Challenges towards Exascale Computing

Performance, Productivity and Programmability: The Coming of Age of FPGA Code Accelerators

Walid A. Najjar (University of California, Riverside)

Abstract:

A large number of studies have repeatedly demonstrated the ability of FPGA accelerators to achieve one to four orders of magnitude speed-ups over software execution. This is due to (1) the elimination of the overhead endemic in the stored program model (load, store and control instructions), (2) the deployment of large scale operation, loop and thread parallelism, and (3) customized pipelined data-paths supporting data reuse and variable bit width data. However, their poor programmability continue to be the main obstacle to their wider adoption. ROCCC (Riverside Optimizing Compiler for Configurable Computing) is an innovative C to VHDL compilation framework specifically focused on FPGA-based code acceleration. Its focus is on extensive and unique loop analysis techniques to implement advanced compile time transformations and optimizations aimed at generating an efficient circuit from a loop nest. ROCCC 2.0 goes a step further in bridging the gap between the temporal programming model inherent in C and the spatial programming model specific to hardware by supporting a bottom-up modular design approach and the reuse of existing codes while maintaining full compatibility with C. Existing C, VHDL and netlist modules can be imported into C source codes. ROCCC 2.0 is a free and open source tool that has been ported to a variety of platforms including the Convey Computers HC-1 and FPGA boards from Pico Computing. Applications developed with ROCCC, including image processing, computer vision, bioinformatics and data mining, have been shown to achieve two to four orders of magnitude speed-up over CPUs.

Bio:

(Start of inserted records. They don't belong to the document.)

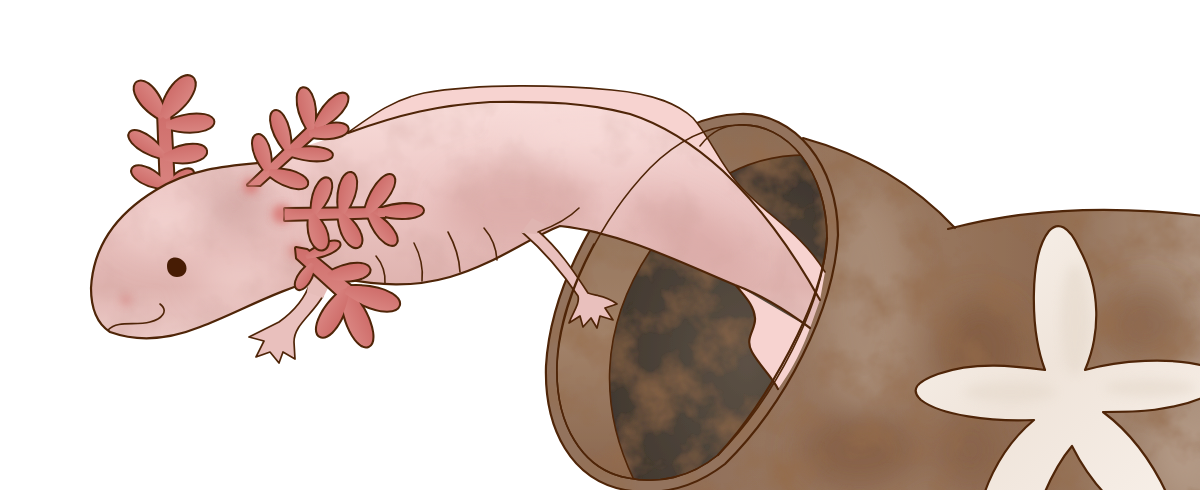
<!DOCTYPE html>
<html lang="en">
<head>
<meta charset="utf-8">
<title>Axolotl leaving a clay pot</title>
<style>
:root{--paper:#fff;--ink:#4f2508;--skin:#ecc6c4;--skin-light:#f8dcd9;--skin-deep:#d5a19d;--fin:#f7d3d0;--gill:#cf6e6b;--clay:#9b7a62;--clay-dark:#80593f;--clay-light:#b39a86;--rim:#93735d;--wall:#a28269;--hollow:#40372f;--star:#f6eee6;--star-shade:#e6dacd}
html,body{margin:0;background:var(--paper);overflow:hidden}
svg{display:block;width:1200px;height:490px}
.line{fill:none;stroke:var(--ink);stroke-width:2.2;stroke-linecap:round;stroke-linejoin:round}
.thin{stroke-width:1.6}
.gill-edge{fill:var(--ink);stroke:var(--ink);stroke-width:4;stroke-linejoin:round}
.gill-fill{fill:url(#gill-paint)}
.leaf{vector-effect:non-scaling-stroke}
.limb{fill:#e9c0bd;stroke:var(--ink);stroke-width:1.7;stroke-linejoin:round}
</style>
</head>
<body>
<svg viewBox="0 0 1200 490" role="img" aria-label="A pink axolotl swims out of a brown pot decorated with a white starfish">
<defs>
  <linearGradient id="skin-paint" x1="0" y1="0" x2="0" y2="1">
    <stop offset="0" stop-color="var(--skin-light)"/><stop offset=".4" stop-color="var(--skin)"/><stop offset=".78" stop-color="#dfb3af"/><stop offset="1" stop-color="#eccbc8"/>
  </linearGradient>
  <linearGradient id="clay-paint" x1="0" y1="0" x2="1" y2="0">
    <stop offset="0" stop-color="#8f6e58"/><stop offset=".45" stop-color="var(--clay)"/><stop offset=".7" stop-color="#8f6c53"/><stop offset="1" stop-color="#ad937f"/>
  </linearGradient>
  <linearGradient id="wall-paint" x1="0" y1="0" x2="0" y2="1">
    <stop offset="0" stop-color="#8d6d56"/><stop offset=".6" stop-color="var(--wall)"/><stop offset="1" stop-color="#8a674f"/>
  </linearGradient>
  <radialGradient id="hollow-paint" cx=".55" cy=".62" r=".6">
    <stop offset="0" stop-color="#5c5145"/><stop offset="1" stop-color="var(--hollow)"/>
  </radialGradient>
  <linearGradient id="star-paint" x1="0" y1="0" x2="1" y2="1">
    <stop offset="0" stop-color="#faf4ee"/><stop offset=".5" stop-color="#efe4da"/><stop offset="1" stop-color="#f8f0e9"/>
  </linearGradient>
  <linearGradient id="gill-paint" x1="0" y1="0" x2="0" y2="1">
    <stop offset="0" stop-color="var(--gill)"/><stop offset="1" stop-color="#d98480"/>
  </linearGradient>
  <filter id="soft" x="-50%" y="-50%" width="200%" height="200%"><feGaussianBlur stdDeviation="16"/></filter>
  <filter id="blush" x="-80%" y="-80%" width="260%" height="260%"><feGaussianBlur stdDeviation="5"/></filter>
  <filter id="wash" x="0" y="0" width="100%" height="100%">
    <feTurbulence type="fractalNoise" baseFrequency=".022" numOctaves="4" seed="7"/>
    <feColorMatrix values="0 0 0 0 .3  0 0 0 0 .15  0 0 0 0 .07  1.7 0 0 0 -.72"/>
    <feComposite in2="SourceAlpha" operator="in" result="stain"/>
    <feMerge><feMergeNode in="SourceGraphic"/><feMergeNode in="stain"/></feMerge>
  </filter>
  <filter id="pale-wash" x="0" y="0" width="100%" height="100%">
    <feTurbulence type="fractalNoise" baseFrequency=".02" numOctaves="4" seed="3"/>
    <feColorMatrix values="0 0 0 0 .62  0 0 0 0 .36  0 0 0 0 .33  .9 0 0 0 -.4"/>
    <feComposite in2="SourceAlpha" operator="in" result="stain"/>
    <feMerge><feMergeNode in="SourceGraphic"/><feMergeNode in="stain"/></feMerge>
  </filter>

  <path id="pot-shape" d="M803 138C865 155 915 185 955 228C1030 207 1120 206 1204 216V494H640L700 300Z"/>
  <path id="rim-shape" d="M740 114C795 112 838 165 838 235C834 310 785 405 725 464C694 488 660 496 625 490C572 480 544 430 546 366C550 295 590 215 642 160C672 130 705 115 740 114Z"/>
  <path id="mouth-shape" d="M738 125C788 122 827 172 827 238C823 304 775 398 718 455C690 478 658 484 628 478C582 470 555 424 557 364C561 300 598 222 650 168C678 140 708 126 738 125Z"/>
  <path id="star-shape" d="M1045 370C1030 330 1029 256 1049 231C1058 221 1069 226 1079 248C1102 290 1100 335 1085 370C1120 360 1170 357 1205 366V397C1170 411 1140 412 1103 412C1130 432 1152 462 1167 494H1105C1090 478 1080 462 1072 446C1060 460 1050 480 1044 494H984C994 466 1010 440 1034 420C990 422 940 415 921 400C910 390 916 382 938 374C975 361 1015 366 1045 370Z"/>
  <path id="body-shape" d="M110 332C96 323 91 306 91 288C93 250 113 216 156 190C190 169 225 166 258 163C290 150 315 143 348 133C400 114 440 105 490 102C545 101 590 103 630 114C670 127 700 150 723 171C763 209 795 255 820 300L810 328C786 310 762 295 735 285C680 262 620 232 560 226C525 240 495 264 450 277C415 287 380 287 330 276C275 290 240 312 200 327C165 341 135 341 110 332Z"/>
  <path id="back-fin" d="M346 134C375 113 395 99 424 93C480 83 560 85 612 90C655 94 678 104 693 118C712 140 719 163 740 186C767 216 801 232 825 272L820 300L740 230L620 130L490 115Z"/>
  <path id="tail-fin" d="M735 284C743 295 754 304 755 318C756 330 744 338 752 352C760 366 772 377 778 389C792 370 802 350 810 328Z"/>
  <clipPath id="in-pot"><use href="#pot-shape"/></clipPath>
  <clipPath id="in-mouth"><use href="#mouth-shape"/></clipPath>
  <clipPath id="in-body"><use href="#body-shape"/></clipPath>
  <clipPath id="in-star"><use href="#star-shape"/></clipPath>

  <path id="leaf" class="leaf" d="M0-4C12-9 28-13 41-9C53-5 53 5 41 9C28 13 12 9 0 4Z"/>
  <g id="gill-crown">
    <path d="M158 112H170L174 187L161 191Z"/>
    <use href="#leaf" transform="translate(163 117)rotate(-127)scale(.86)"/>
    <use href="#leaf" transform="translate(163 117)rotate(-54)scale(.98)"/>
    <use href="#leaf" transform="translate(166 125)rotate(-4)scale(.95 .8)"/>
    <use href="#leaf" transform="translate(164 156)rotate(-146)scale(.82 .7)"/>
    <use href="#leaf" transform="translate(164 157)rotate(-8)scale(.85 .8)"/>
    <use href="#leaf" transform="translate(166 186)rotate(-153)scale(.75 .7)"/>
    <use href="#leaf" transform="translate(167 187)rotate(-31)scale(.6)"/>
  </g>
  <g id="gill-back">
    <path d="M248 185L313 123L321 130L260 185Z"/>
    <use href="#leaf" transform="translate(316 127)rotate(-47)scale(.88 .75)"/>
    <use href="#leaf" transform="translate(311 130)rotate(-101)scale(.85 .75)"/>
    <use href="#leaf" transform="translate(309 134)rotate(-8)scale(.78 .65)"/>
    <use href="#leaf" transform="translate(288 150)rotate(-109)scale(.82 .7)"/>
    <use href="#leaf" transform="translate(287 152)rotate(4)scale(.9 .6)"/>
    <use href="#leaf" transform="translate(268 171)rotate(-107)scale(.75 .7)"/>
    <use href="#leaf" transform="translate(269 172)rotate(18)scale(.8 .7)"/>
  </g>
  <g id="gill-side">
    <path d="M285 209L385 208V217L285 220Z"/>
    <use href="#leaf" transform="translate(378 212)rotate(-2)scale(.9 .65)"/>
    <use href="#leaf" transform="translate(367 213)rotate(-56)scale(.9 .75)"/>
    <use href="#leaf" transform="translate(342 213)rotate(-77)scale(.82 .75)"/>
    <use href="#leaf" transform="translate(314 213)rotate(-68)scale(.74 .7)"/>
    <use href="#leaf" transform="translate(370 214)rotate(50)scale(.78 .7)"/>
    <use href="#leaf" transform="translate(341 215)rotate(61)scale(.72 .75)"/>
    <use href="#leaf" transform="translate(312 215)rotate(72)scale(.72 .8)"/>
  </g>
  <g id="gill-low">
    <path d="M296 248L307 250L352 287L341 298L297 258Z"/>
    <use href="#leaf" transform="translate(344 289)rotate(67)scale(1.24 1)"/>
    <use href="#leaf" transform="translate(346 291)rotate(120)scale(1.04 .9)"/>
    <use href="#leaf" transform="translate(346 290)rotate(16)scale(1.1 .95)"/>
    <use href="#leaf" transform="translate(328 276)rotate(-9)scale(.84 .75)"/>
    <use href="#leaf" transform="translate(313 264)rotate(122)scale(.58 .55)"/>
    <use href="#leaf" transform="translate(306 257)rotate(-22)scale(.72 .5)"/>
  </g>
</defs>

<g id="pot">
  <g filter="url(#wash)">
    <use href="#pot-shape" fill="url(#clay-paint)"/>
    <g clip-path="url(#in-pot)">
      <g filter="url(#soft)">
        <ellipse cx="865" cy="300" rx="45" ry="110" fill="var(--clay-light)" opacity=".55"/>
        <ellipse cx="860" cy="450" rx="60" ry="40" fill="var(--clay-dark)" opacity=".7"/>
        <ellipse cx="980" cy="350" rx="42" ry="50" fill="var(--clay-dark)" opacity=".75"/>
        <ellipse cx="1145" cy="325" rx="45" ry="40" fill="var(--clay-dark)" opacity=".6"/>
        <ellipse cx="970" cy="450" rx="36" ry="40" fill="var(--clay-dark)" opacity=".5"/>
        <ellipse cx="1185" cy="455" rx="30" ry="40" fill="var(--clay-light)"/>
      </g>
    </g>
  </g>
  <path class="line" d="M803 138C865 155 915 185 955 228M948 229C1030 207 1120 206 1204 216"/>
  <use href="#rim-shape" fill="var(--rim)" filter="url(#wash)"/>
  <use href="#rim-shape" class="line"/>
  <use href="#mouth-shape" fill="url(#wall-paint)" filter="url(#wash)"/>
  <g clip-path="url(#in-mouth)">
    <path d="M634 480C600 410 598 330 650 251C690 190 740 153 812 155L860 280L780 430L690 490Z" fill="url(#hollow-paint)" filter="url(#wash)"/>
    <path class="line thin" d="M634 480C600 410 598 330 650 251C690 190 740 153 812 155"/>
  </g>
</g>

<g id="starfish">
  <use href="#star-shape" fill="url(#star-paint)"/>
  <g clip-path="url(#in-star)" filter="url(#blush)" fill="var(--star-shade)" opacity=".65">
    <ellipse cx="1075" cy="320" rx="14" ry="55"/>
    <ellipse cx="1010" cy="392" rx="45" ry="10"/>
    <ellipse cx="1150" cy="388" rx="45" ry="9"/>
  </g>
  <use href="#star-shape" class="line"/>
</g>

<g id="axolotl">
  <g id="crown-gill">
    <use href="#gill-crown" class="gill-edge"/>
    <use href="#gill-crown" class="gill-fill"/>
  </g>
  <use href="#tail-fin" fill="var(--fin)"/>
  <path class="line" d="M735 284C743 295 754 304 755 318C756 330 744 338 752 352C760 366 772 377 778 389"/>
  <use href="#back-fin" fill="var(--fin)"/>
  <path class="line thin" d="M346 134C375 113 395 99 424 93C480 83 560 85 612 90C655 94 678 104 693 118C712 140 719 163 740 186C767 216 801 232 825 272"/>
  <g filter="url(#pale-wash)">
    <use href="#body-shape" fill="url(#skin-paint)"/>
    <g clip-path="url(#in-body)">
      <g filter="url(#soft)">
        <ellipse cx="515" cy="205" rx="75" ry="38" fill="var(--skin-deep)" opacity=".6"/>
        <ellipse cx="690" cy="235" rx="70" ry="28" fill="var(--skin-deep)" opacity=".55" transform="rotate(30 690 235)"/>
        <ellipse cx="235" cy="205" rx="35" ry="24" fill="#c99c98" opacity=".65"/>
        <ellipse cx="165" cy="225" rx="45" ry="28" fill="var(--skin-light)" opacity=".6"/>
        <ellipse cx="590" cy="135" rx="75" ry="18" fill="var(--skin-light)" opacity=".7"/>
        <ellipse cx="240" cy="280" rx="45" ry="20" fill="var(--skin-light)" opacity=".6"/>
      </g>
    </g>
  </g>
  <path class="line" d="M348 133C400 114 440 105 490 102C545 101 590 103 630 114C670 127 700 150 723 171C763 209 795 255 820 300"/>
  <path class="line" d="M258 163C225 166 190 169 156 190C113 216 93 250 91 288C91 306 96 323 110 332C135 341 165 341 200 327C240 312 275 290 330 276C380 287 415 287 450 277C495 264 525 240 560 226C620 232 680 262 735 285C762 295 786 310 810 328"/>
  <g id="ribs" class="line thin">
    <path d="M376 256Q386 268 385 284M414 243Q424 262 422 281M448 232Q459 252 460 272M484 228Q496 242 497 260"/>
  </g>
  <g id="front-leg">
    <path class="limb" d="M310 283C305 298 293 312 279 322L249 337L264 341L256 357L270 352L279 363L283 352L295 359L294 342C294 325 312 315 323 296"/>
    <path d="M309 279L334 276L323 298L307 292Z" fill="#e6bdb9"/>
  </g>
  <g id="rear-leg">
    <path class="limb" d="M522 232C545 252 562 272 578 296C580 304 573 312 569 323L580 316L583 327L591 318L597 328L600 316L613 320L605 308L617 304C606 295 596 296 588 293C573 270 558 248 538 231"/>
    <path d="M521 233L532 218L546 225L537 234Z" fill="#dfb5b1"/>
    <path class="line thin" d="M538 232Q565 222 579 208"/>
  </g>
  <g id="blushes" fill="#d9706c" filter="url(#blush)" opacity=".75">
    <circle cx="250" cy="186" r="6"/><circle cx="281" cy="214" r="8"/><circle cx="296" cy="251" r="6"/><circle cx="126" cy="300" r="4"/>
  </g>
  <g id="cheek-gills">
    <use href="#gill-back" class="gill-edge"/>
    <use href="#gill-back" class="gill-fill"/>
    <use href="#gill-low" class="gill-edge"/>
    <use href="#gill-low" class="gill-fill"/>
    <use href="#gill-side" class="gill-edge"/>
    <use href="#gill-side" class="gill-fill"/>
    <g fill="#d97f7b" filter="url(#blush)"><circle cx="252" cy="186" r="6"/><circle cx="283" cy="214" r="7"/></g>
  </g>
  <g id="face">
    <path d="M167 266C167 256 178 256 182 260C188 264 188 273 182 276C174 279 167 275 167 266Z" fill="#471c04"/>
    <path class="line thin" d="M108 330C118 320 135 326 150 322C162 319 169 311 160 304"/>
  </g>
</g>

<g id="rim-front" class="line">
  <path d="M827 238C825 270 812 308 790 350C770 388 745 426 718 455"/>
  <use href="#mouth-shape" class="line thin" clip-path="url(#rim-left)"/>
  <path class="thin" d="M700 146C712 130 725 126 738 125C788 122 827 172 827 238M594 244C572 285 558 326 557 364C555 424 582 470 628 478C658 484 690 478 718 455"/>
</g>
</svg>
</body>
</html>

Walid A. Najjar is a Professor in the Department of Computer Science and Engineering at the University of California Riverside. His research interests are in the fields of computer architecture and compiler optimizations, embedded systems and sensor networks. Lately, he has been very active in the area of compilation for FPGA-based code acceleration and reconfigurable computing. NSF, DARPA and various industry sponsors have supported his research.
Walid received a B.E. in Electrical Engineering from the American University of Beirut in 1979 and the M.S. and Ph.D. in Computer Engineering from the University of Southern California in 1985 and 1988 respectively. From 1989 to 2000 he was on the faculty of the Department of Computer Science at Colorado State University, before that with the USC-Information Sciences Institute. He currently serves as Associate Editor for IEEE Transactions on Computers and IEEE Computer Architecture Letters and has served on the program committees for a number of leading conferences. He was a recipient of the IBM Faculty Award and was elected Fellow of the IEEE and the AAAS.